By Amanda Murthy
“Heritage can be a very personal journey, and sacred heritage even more so. In a changing world we look to our heritage as a place of stability and comfort.”
These were the words of Minister for Heritage David Templeman when asked about the 2018 Geraldton Heritage Council’s Regional Heritage Conference which took place on 12 and 13 April.
Supported by the City of Geraldton, some 60 delegates took part in various activities, workshops, heritage tours and talks by notable speakers.
A total of 10 guest speakers graced the conference talking about the rich culture, heritage and architecture of Western Australia.
Among them were Benedictine Community of New Norcia Abbott Fr John Herbert, who gave a talk on monks and museums – the living traditions of Australia’s only monastic town.
A talk on Sikh heritage was delivered by founding member of Australian Sikh Heritage Association (ASHA) Tarun Preet Singh, and building archaeologist and WA heritage consultant Dr Fiona Bush spoke about the stained glass of Geraldton’s Cathedrals.
Director of Heritage for the Diocese of Geraldton, Fr Robert Cross said the conference successfully achieved its aim to deliver historic and Aboriginal heritage.
“With the practical guidance on care, interpretation, activation and appropriate sustainable use of Western Australian sacred heritage,” he said.
Prior to the conference, a Camino San Francisco Walk from Northampton to Geraldton via the Chapman Valley was held.
Over the span of two days, participants visited heritage sites and celebrated Mass at heritage sites, while completing a 60km walk.
The 30 participants gathered on 6 April to share a meal, then attended a Mass at Northampton’s St Mary of the Altar of Heaven Church – built by Geraldton’s much loved late priest and architect, Monsignor Hawes.
On the morning of 7 April, the participants began their journey stopping at sites including the ruins of the Gwalla Church, built in 1864 and the nearby cemetery.
They walked off into the scenic countryside, passing by the historic Bowes Homestead and up Norman’s Well Road to Nabawa Tavern which marked the end for most of the pilgrims for day. The evening meal was catered for by the Yuna Country Women’s Association (CWA).

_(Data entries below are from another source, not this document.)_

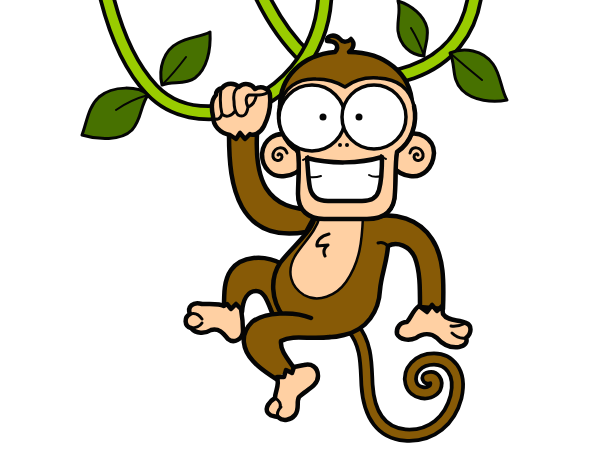
<!DOCTYPE html>
<html lang="en">
<head>
<meta charset="utf-8">
<title>Monkey swinging on a vine</title>
<style>
:root{--ink:#050505;--fur:#875a06;--skin:#ffd0a3;--vine:#9c0;--leaf:#477100;--paper:#fff}
html,body{margin:0;background:var(--paper);overflow:hidden}
svg{display:block;width:600px;height:470px}
path,circle,ellipse{stroke-linecap:round;stroke-linejoin:round}
.outline{fill:none;stroke:var(--ink);stroke-width:17}
.vine{fill:none;stroke:var(--vine);stroke-width:9.5}
.leaf,.fur,.skin,.white{stroke:var(--ink);stroke-width:4.5}
.leaf{fill:var(--leaf);stroke-width:3}
.fur{fill:var(--fur)}
.skin{fill:var(--skin)}
.white{fill:var(--paper)}
.line{fill:none;stroke:var(--ink);stroke-width:3}
.thin{stroke-width:2}
.tail-edge{fill:none;stroke:var(--ink);stroke-width:15}
.tail{fill:none;stroke:var(--fur);stroke-width:7.5}
.dot{fill:var(--ink)}
</style>
</head>
<body>
<svg viewBox="0 0 600 470" role="img" aria-label="Grinning cartoon monkey hanging from a vine">
<defs>
<path id="vine-back" d="M261-6C272 17 285 38 306 58C335 82 378 84 412 72C448 59 470 32 475-6"/>
<path id="vine-front" d="M106-6C116 35 131 68 152 90C174 113 205 116 234 110C281 99 323 55 325-6"/>
<path id="tail-curve" d="M353 328C367 344 366 366 367 385C369 416 382 433 405 435C432 437 450 420 456 397C462 371 448 359 434 359C418 359 408 371 411 383C414 394 429 396 435 388C438 381 434 376 428 378"/>
</defs>

<g id="vines">
<use href="#vine-back" class="outline"/><use href="#vine-back" class="vine"/>
<use href="#vine-front" class="outline"/><use href="#vine-front" class="vine"/>
</g>

<g id="leaves">
<path class="leaf" d="M148 95C139 86 113 85 99 97C88 107 87 122 82 135C98 140 121 141 132 130C142 119 140 106 148 95Z"/>
<path class="leaf" d="M162 85C158 68 164 50 178 43C188 37 201 37 210 32C211 50 207 69 195 78C185 85 173 81 162 85Z"/>
<path class="leaf" d="M424 56C410 55 400 45 398 31C397 20 401 10 398 1C411 5 424 15 427 28C429 39 424 48 424 56Z"/>
<path class="leaf" d="M450 53C464 47 483 50 493 64C501 75 501 90 507 100C493 103 473 101 462 90C451 79 456 65 450 53Z"/>
<path class="line thin" d="M148 95Q130 100 116 110M162 85Q174 73 186 57M424 56Q419 41 411 28M450 53Q466 67 482 80"/>
</g>

<g id="tail"><use href="#tail-curve" class="tail-edge"/><use href="#tail-curve" class="tail"/></g>

<g id="far-leg">
<path class="fur" d="M282 264C264 254 241 256 231 270C224 280 224 293 224 309L242 312C243 299 248 291 256 291C265 291 268 303 273 315L296 312Z"/>
<path class="skin" d="M224 306C219 303 209 304 202 304C193 301 187 307 190 314C184 317 184 326 191 328C196 334 205 334 211 330C219 328 223 333 228 339C234 344 243 339 243 331C243 322 242 315 241 309L236 304L231 309L227 304Z"/>
<path class="line" d="M190 314C196 312 200 316 202 319M191 328C196 328 200 326 202 323"/>
</g>

<g id="far-arm">
<path class="fur" d="M229 134C229 162 231 187 242 207C255 230 278 237 306 232L318 210C292 210 276 204 266 188C257 173 256 154 257 134Z"/>
</g>

<g id="body">
<path class="fur" d="M314 219C309 235 292 247 280 263C270 278 271 300 283 316C297 334 323 341 344 335C367 330 379 311 380 290C381 276 387 262 388 246C397 241 410 246 415 258C420 271 420 287 420 307L443 309C444 281 444 257 432 239C419 219 396 212 372 217Z"/>
<path class="skin" style="stroke-width:2.5" d="M320 216C316 232 303 243 295 256C286 272 291 287 304 295C318 303 336 296 346 282C360 262 362 241 363 216Z"/>
<path class="line" d="M378 243Q383 241 388 246M306 234Q311 229 314 222"/>
<path class="line" d="M329 234C321 236 316 241 317 246L328 245C324 248 323 252 325 256"/>
</g>

<g id="near-hand">
<path class="skin" d="M419 306C413 310 411 318 407 322C400 322 396 328 397 334C400 340 409 341 416 338C423 333 431 333 437 338C443 345 451 348 459 347C465 346 468 342 466 338C472 333 472 325 466 323C459 319 448 322 443 314L442 306L437 311L432 305L427 312Z"/>
<path class="line" d="M466 338C460 339 455 336 452 333M466 323Q458 327 451 326"/>
</g>

<g id="near-leg">
<path class="fur" stroke="none" style="stroke:none" d="M311 318C294 311 265 312 252 322C239 335 243 350 253 361C261 370 269 374 274 378L295 369C287 358 280 350 281 341C291 334 306 340 330 337Z"/>
<path class="line" style="stroke-width:4.5" d="M311 318C294 311 265 312 252 322C239 335 243 350 253 361C261 370 269 374 276 379M294 368C287 358 280 350 281 341C294 334 310 340 330 337"/>
<path class="skin" d="M277 377C280 385 275 391 275 398C270 401 264 408 268 413C271 417 275 416 278 417C283 422 291 420 295 415C300 409 296 402 299 397C306 390 318 386 318 376C318 367 311 363 304 365L294 367L292 373L286 370L284 377Z"/>
<path class="line" d="M275 398C280 401 281 405 280 408M278 417C276 412 279 409 281 407"/>
</g>

<g id="ears">
<path class="skin" d="M290 136C276 130 263 140 262 154C262 168 272 178 285 176C294 175 300 171 304 165Z"/>
<path class="skin" d="M404 136C419 129 434 139 434 153C433 168 423 178 410 176C401 175 396 171 391 165Z"/>
<path class="line" d="M287 153C284 145 275 147 273 154C272 161 281 163 282 157C282 154 279 153 278 155M410 153C412 145 421 147 423 154C424 161 415 163 414 157C414 154 417 153 418 155"/>
</g>

<g id="head">
<path class="fur" d="M280 106C280 78 301 55 335 52C340 46 336 41 327 41C326 36 334 33 340 39C343 43 348 42 351 39C355 43 354 48 349 52C385 52 411 74 412 104L400 140L296 142Z"/>
<path class="skin" style="stroke-width:3.5" d="M280 106C283 88 298 78 316 79C329 79 337 82 345 87C353 81 365 77 378 78C397 79 410 88 414 106C418 124 411 143 397 152C395 165 396 178 395 192C395 212 383 219 367 219H324C308 219 298 210 298 194C298 180 300 167 298 151C284 143 276 124 280 106Z"/>
<path class="line" style="stroke-width:4.5" d="M280 106C276 124 284 143 298 151C300 167 298 180 298 194C298 210 308 219 324 219H367C383 219 395 212 395 192C396 178 395 165 397 152C411 143 418 124 414 106"/>
<circle class="white" cx="312" cy="118" r="33" style="stroke-width:3.5"/>
<circle class="white" cx="374" cy="117" r="32" style="stroke-width:3.5"/>
<circle class="dot" cx="323" cy="117" r="3.5"/><circle class="dot" cx="359" cy="117" r="3.5"/>
<circle class="dot" cx="340" cy="145" r="2"/><circle class="dot" cx="347" cy="145" r="2"/>
</g>

<g id="grin">
<path class="white" d="M307 158C330 164 359 164 382 157C382 168 382 179 379 190C377 198 370 201 362 201H328C318 201 312 197 310 188C308 178 308 168 307 158Z"/>
<path class="line thin" d="M309 177Q315 178 321 176M381 176Q374 178 369 175M303 160Q306 159 308 156M386 159Q383 158 381 155"/>
</g>

<g id="gripping-hand">
<path class="skin" d="M222 88C227 82 235 83 239 87C244 82 252 84 255 89C262 85 270 89 270 96C271 107 268 118 264 126C260 134 253 136 250 134L245 139L240 133L236 139L230 135C220 133 213 126 213 116C211 107 212 99 216 95C216 92 218 89 222 88Z"/>
<path class="line" d="M221 89C220 97 220 106 222 114C226 118 232 116 235 111M239 87C235 89 233 94 234 101C234 107 235 112 238 115C244 118 247 114 248 107C245 101 246 96 249 95C256 95 262 96 267 93M248 107C253 105 255 101 256 97M216 119Q220 120 222 114"/>
</g>
</svg>
</body>
</html>
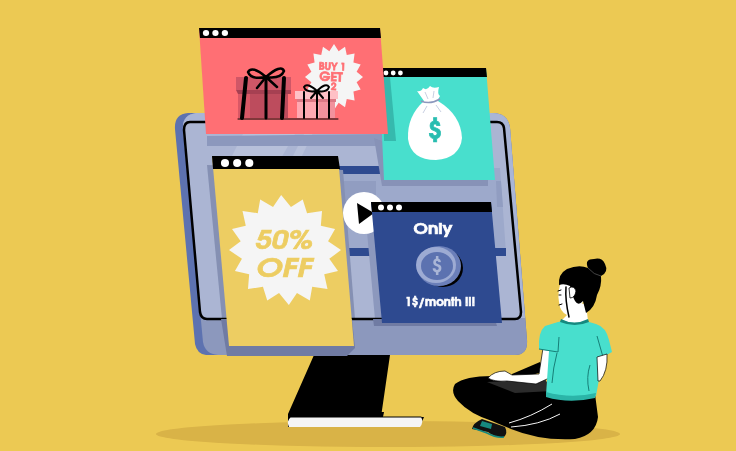
<!DOCTYPE html>
<html lang="en">
<head>
<meta charset="utf-8">
<title>Online advertising illustration</title>
<style>
:root {
  --yellow: #ecc953;
  --yellow-deep: #d9b347;
  --gold: #edcd62;
  --coral: #ff6f74;
  --teal: #48dfcd;
  --navy: #2e4a90;
  --blue: #5d72b0;
  --periwinkle: #a9b5d6;
  --screen: #abb5d3;
  --shade: #8c98bd;
  --ink: #000;
  --white: #fff;
  --paper: #f5f5f5;
}
* { margin: 0; padding: 0; }
html, body { width: 736px; height: 451px; overflow: hidden; background: var(--yellow); }
svg { display: block; }
text { font-family: "TeX Gyre Adventor", Inter, sans-serif; font-weight: 700; text-anchor: middle; stroke-width: .7; }
.on-navy { fill: var(--white); stroke: var(--white); }
.on-burst { fill: var(--gold); stroke: var(--gold); }
.on-badge { fill: var(--coral); stroke: var(--coral); }
.line { fill: none; stroke: var(--ink); stroke-linecap: round; stroke-linejoin: round; }
</style>
</head>
<body>
<svg width="736" height="451" viewBox="0 0 736 451" role="img" aria-label="Woman sitting in front of a large monitor covered with pop-up adverts">
  <defs>
    <polygon id="burst" points="0,-100 16,-78 38,-92 44,-67 71,-71 67,-44 92,-38 78,-16 100,0 78,16 92,38 67,44 71,71 44,67 38,92 16,78 0,100 -16,78 -38,92 -44,67 -71,71 -67,44 -92,38 -78,16 -100,0 -78,-16 -92,-38 -67,-44 -71,-71 -44,-67 -38,-92 -16,-78"/>
    <g id="window-dots" fill="#fff">
      <circle cx="0" cy="0" r="3"/>
      <circle cx="9" cy="0" r="3"/>
      <circle cx="18" cy="0" r="3"/>
    </g>
    <clipPath id="screen-area">
      <path d="M190 122H497Q503 122 504 128L521 312Q521 319 515 319H207Q201 319 200 312L184 130Q184 122 190 122Z"/>
    </clipPath>
  </defs>

  <rect width="736" height="451" fill="var(--yellow)"/>
  <ellipse id="ground-shadow" cx="388" cy="434" rx="232" ry="13" fill="var(--yellow-deep)"/>

  <g id="monitor-stand">
    <path d="M314 355H390L381 417H424Q421 427 412 427H288V414Z" fill="var(--ink)"/>
    <path d="M291 417H421Q424 422 420 427H289Q286 421 291 417Z" fill="var(--paper)"/>
    <path d="M291 417H421" class="line" stroke-width="1"/>
    <path d="M345 412H384L383 417H340Z" fill="var(--ink)"/>
  </g>

  <g id="monitor">
    <path d="M188 113H492Q508 113 510 128L527 340Q528 355 515 355H206Q197 354 195 344L175 129Q174 114 188 113Z" fill="var(--blue)"/>
    <path d="M196 113H492Q508 113 510 128L527 340Q528 355 515 355H218Q205 354 203 342L183 129Q182 115 196 113Z" fill="var(--shade)"/>
    <path d="M196 113H492Q508 113 510 128L525 318H201L183 129Q182 115 196 113Z" fill="var(--periwinkle)"/>
    <g clip-path="url(#screen-area)">
      <rect x="180" y="118" width="345" height="204" fill="var(--screen)"/>
      <path d="M250 120H303L280 160H230ZM311 120H319L300 160H291Z" fill="#b7c0da"/>
      <path d="M330 168H500L506 253H338Z" fill="#9da9cb"/>
      <path d="M330 170H410M336 252H374M506 252H494" fill="none" stroke="var(--navy)" stroke-width="8"/>
      <path d="M338 181H376V205H340ZM496 181H501L503 207H497Z" fill="#919dc1"/>
      <path d="M207 136L383 134V146H207Z" fill="var(--shade)"/>
      <path d="M207 165L222 319H355L343 170Z" fill="#8590b3"/>
      <path d="M365 210L375 319H384V215Z" fill="var(--shade)"/>
      <path d="M374 138L382 186H488V180Z" fill="#8792b7"/>
    </g>
    <path d="M190 122H497Q503 122 504 128L521 312Q521 319 515 319H207Q201 319 200 312L184 130Q184 122 190 122Z" class="line" stroke-width="2.5"/>
    <path d="M221 319H352L355 348L347 356H227Z" fill="#707ba3"/>
    <path d="M373 319H495L497 326H374Z" fill="#707ba3"/>
  </g>

  <g id="play-button">
    <circle cx="364" cy="213" r="21" fill="var(--white)"/>
    <path d="M357 203L374 213L359 224Z" fill="var(--ink)"/>
  </g>

  <g id="money-window">
    <path d="M379 68H486L495 180H384Z" fill="var(--teal)"/>
    <path d="M379 68H486L487 77H380Z" fill="var(--ink)"/>
    <use href="#window-dots" transform="translate(386 73) scale(.8)"/>
    <path d="M382 77H390L396 141H384Z" fill="#36b9ad"/>
    <g id="money-bag">
      <path d="M424 101Q407 116 408 139Q411 160 436 160Q460 158 462 138Q461 115 438 101Z" fill="var(--white)"/>
      <path d="M424 101L417 91Q421 92 423 88Q427 91 430 86Q433 89 439 87Q437 94 440 96L436 103Z" fill="var(--white)"/>
      <path d="M421 101Q430 105 440 99" fill="none" stroke="var(--shade)" stroke-width="1.5"/>
      <path d="M425 92L428 99M434 91L433 98M427 106L423 113M436 105L441 112" fill="none" stroke="#c9d0e2" stroke-width="1"/>
      <text x="435" y="140" font-size="26" fill="#28bdb0" stroke="#28bdb0">$</text>
    </g>
  </g>

  <g id="gift-window">
    <path d="M199 28H380L388 134H206Z" fill="var(--coral)"/>
    <path d="M199 28H380L381 38H200Z" fill="var(--ink)"/>
    <use href="#window-dots" transform="translate(206 33) scale(1.05 1)"/>
    <g id="large-gift">
      <path d="M238 80H288V118H238Z" fill="#bd4c5d"/>
      <path d="M238 80H250V118H238Z" fill="#d95866"/>
      <path d="M236 77H291V90H236Z" fill="#d05767"/>
      <path d="M236 90H291V94H238Z" fill="#a64052"/>
      <path d="M246 78L242 118M284 78L282 118" class="line" stroke-width="4"/>
      <path d="M266 77V118" class="line" stroke-width="3"/>
      <path d="M266 77Q251 80 248 72Q252 65 266 77Q281 64 284 71Q281 79 266 77L257 88M266 77L277 87" class="line" stroke-width="2.5"/>
    </g>
    <use href="#burst" transform="translate(334 77) scale(.29 .33)" fill="var(--paper)"/>
    <g id="small-gift">
      <path d="M297 94H335V118H297Z" fill="#ffa9b2"/>
      <path d="M319 94H335V118H319Z" fill="#f2929d"/>
      <path d="M295 91H338V99H295Z" fill="#ffc0c6"/>
      <path d="M297 99H336V102H297Z" fill="#dc7985"/>
      <path d="M304 92V118M329 92V118" class="line" stroke-width="2"/>
      <path d="M317 91V118M317 91Q306 93 304 87Q307 82 317 91Q326 82 329 87Q327 93 317 91L311 98M317 91L323 98" class="line" stroke-width="2"/>
    </g>
    <path d="M238 119H338" class="line" stroke-width="1"/>
    <g class="on-badge" transform="rotate(2 332 76)">
      <text x="332" y="70" font-size="10" textLength="27" lengthAdjust="spacingAndGlyphs">BUY 1</text>
      <text x="331" y="81" font-size="12" textLength="23" lengthAdjust="spacingAndGlyphs">GET</text>
      <text x="334" y="90" font-size="10">2</text>
    </g>
  </g>

  <g id="discount-window">
    <path d="M212 156H338L354 346H229Z" fill="var(--gold)"/>
    <path d="M212 156H338L340 169H213Z" fill="var(--ink)"/>
    <use href="#window-dots" transform="translate(225 163) scale(1.35)"/>
    <use href="#burst" transform="translate(285 250) skewX(4) scale(.56 .55)" fill="var(--paper)"/>
    <g class="on-burst" font-size="25" font-style="italic">
      <text x="284" y="249" textLength="57" lengthAdjust="spacingAndGlyphs">50%</text>
      <text x="284" y="277" textLength="56" lengthAdjust="spacingAndGlyphs">OFF</text>
    </g>
  </g>

  <g id="subscription-window">
    <path d="M371 202H491L502 323H382Z" fill="var(--navy)"/>
    <path d="M371 202H491L492 212H372Z" fill="var(--ink)"/>
    <use href="#window-dots" transform="translate(381 207.5)"/>
    <text class="on-navy" x="433" y="234" font-size="15" textLength="39" lengthAdjust="spacingAndGlyphs">Only</text>
    <g id="coin">
      <ellipse cx="443" cy="268" rx="20" ry="19" fill="var(--ink)"/>
      <ellipse cx="439" cy="266" rx="22" ry="20" fill="#6b7fb9"/>
      <ellipse cx="436" cy="265" rx="20" ry="18" fill="#9dabd3"/>
      <ellipse cx="437" cy="266" rx="16" ry="14" fill="#5c72b0"/>
      <text x="437" y="273" font-size="20" fill="#a9b5d6" stroke="none">$</text>
    </g>
    <text class="on-navy" x="440" y="306" font-size="12" textLength="70" lengthAdjust="spacingAndGlyphs">1$/month !!!</text>
  </g>

  <g id="woman">
    <g id="legs" fill="var(--ink)">
      <path d="M545 382L492 376Q465 376 455 384Q450 392 458 401Q470 414 492 421L511 429Q540 441 575 439Q596 435 598 417L595 394Z"/>
      <path d="M482 419L505 427Q508 433 504 437Q495 438 488 432L472 429Q473 423 482 419Z" fill="#111"/>
      <path d="M473 428L487 433Q496 438 504 437" fill="none" stroke="#16897f" stroke-width="1.5"/>
      <path d="M482 421L492 424L491 429L480 426Z" fill="#16897f"/>
      <path d="M509 423Q531 417 552 404M511 427Q540 425 560 414" fill="none" stroke="#f5f5f5" stroke-width="1"/>
    </g>
    <path id="laptop" d="M487 382L545 379L552 391L515 393Z" fill="#2b2b2b"/>
    <g id="far-arm">
      <path d="M512 374L540 362L545 371L513 381Z" fill="var(--ink)"/>
      <path d="M543 348L557 350L558 374L536 384L507 381Q494 382 488 378Q494 371 505 371L512 375L539 374Z" fill="var(--white)" stroke="#000" stroke-width=".7"/>
    </g>
    <path id="torso" d="M558 322Q575 317 596 324Q606 327 609 340L612 352L603 357L596 396Q571 404 546 395L549 351L539 349Q538 332 545 326Z" fill="var(--teal)"/>
    <path d="M546 392Q571 399 596 393L595 398Q569 404 546 397Z" fill="#2bb5a8"/>
    <path d="M539 349L558 352L559 337M597 336L603 357M557 353Q553 368 552 383M590 365Q586 377 589 391" fill="none" stroke="#167f77" stroke-width="1"/>
    <path id="near-arm" d="M597 357L607 354Q608 371 600 381L598 381Z" fill="var(--white)" stroke="#000" stroke-width=".7"/>
    <g id="head">
      <path d="M566 302L586 304L588 321Q575 326 562 320L568 314Z" fill="var(--white)"/>
      <path d="M561 319Q574 326 588 319L589 322Q575 328 560 322Z" fill="#16897f"/>
      <path d="M562 280Q557 291 559 302Q560 312 567 315Q578 312 584 300L583 281Z" fill="var(--white)"/>
      <path d="M559 285Q558 274 567 269Q579 264 588 268Q584 259 594 259Q602 257 605 264Q609 272 601 276Q602 286 597 295Q595 308 586 313L583 301Q576 309 572 293L570 286Q564 283 559 285Z" fill="var(--ink)"/>
      <path d="M569 288Q574 285 576 291Q575 298 570 298Z" fill="var(--white)" stroke="#000" stroke-width=".8"/>
      <path d="M566 287Q565 300 569 317" class="line" stroke-width="1.5"/>
      <path d="M558 291L561 290M559 295H561M559 305L562 304" class="line" stroke-width="1"/>
      <path d="M588 268Q594 275 601 276" fill="none" stroke="#555" stroke-width=".8"/>
    </g>
  </g>
</svg>
</body>
</html>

Sunday morning saw another early start with pilgrims setting off for the Nanson Church of Our Lady of Fatima (also a Monsignor Hawes building) for Sunday Mass, then off they went to complete the walk.
In an interview with The Record, Fr Cross spoke about his talk at the conference, which explored perspectives of a heritage architect and priest. There are already plans to conduct a 300km Camino in 2019.
“The 2019 walk plans to take place from Mt Magnet, taking in Monsignor Hawes built and movable heritage at Melangata Station, Yalgoo Dominican Convent, Mullewa Mass Rock and Church of Mt Carmel, Kojarena Chapel, Utakarra Cemetery Chapel, the Hermitage and St Francis Xavier Cathedral.”
When asked to share one of the events highlights, Fr Cross recalled the table spreads of messages and drawings on butcher paper prepared by the children who attend the Yuna Primary School for the pilgrims.
“That was a sweet gesture by the children.
“The Pilgrims responded by writing messages in return and the spreads were to be returned to the Yuna school children as a sign of appreciation for their efforts,” he added.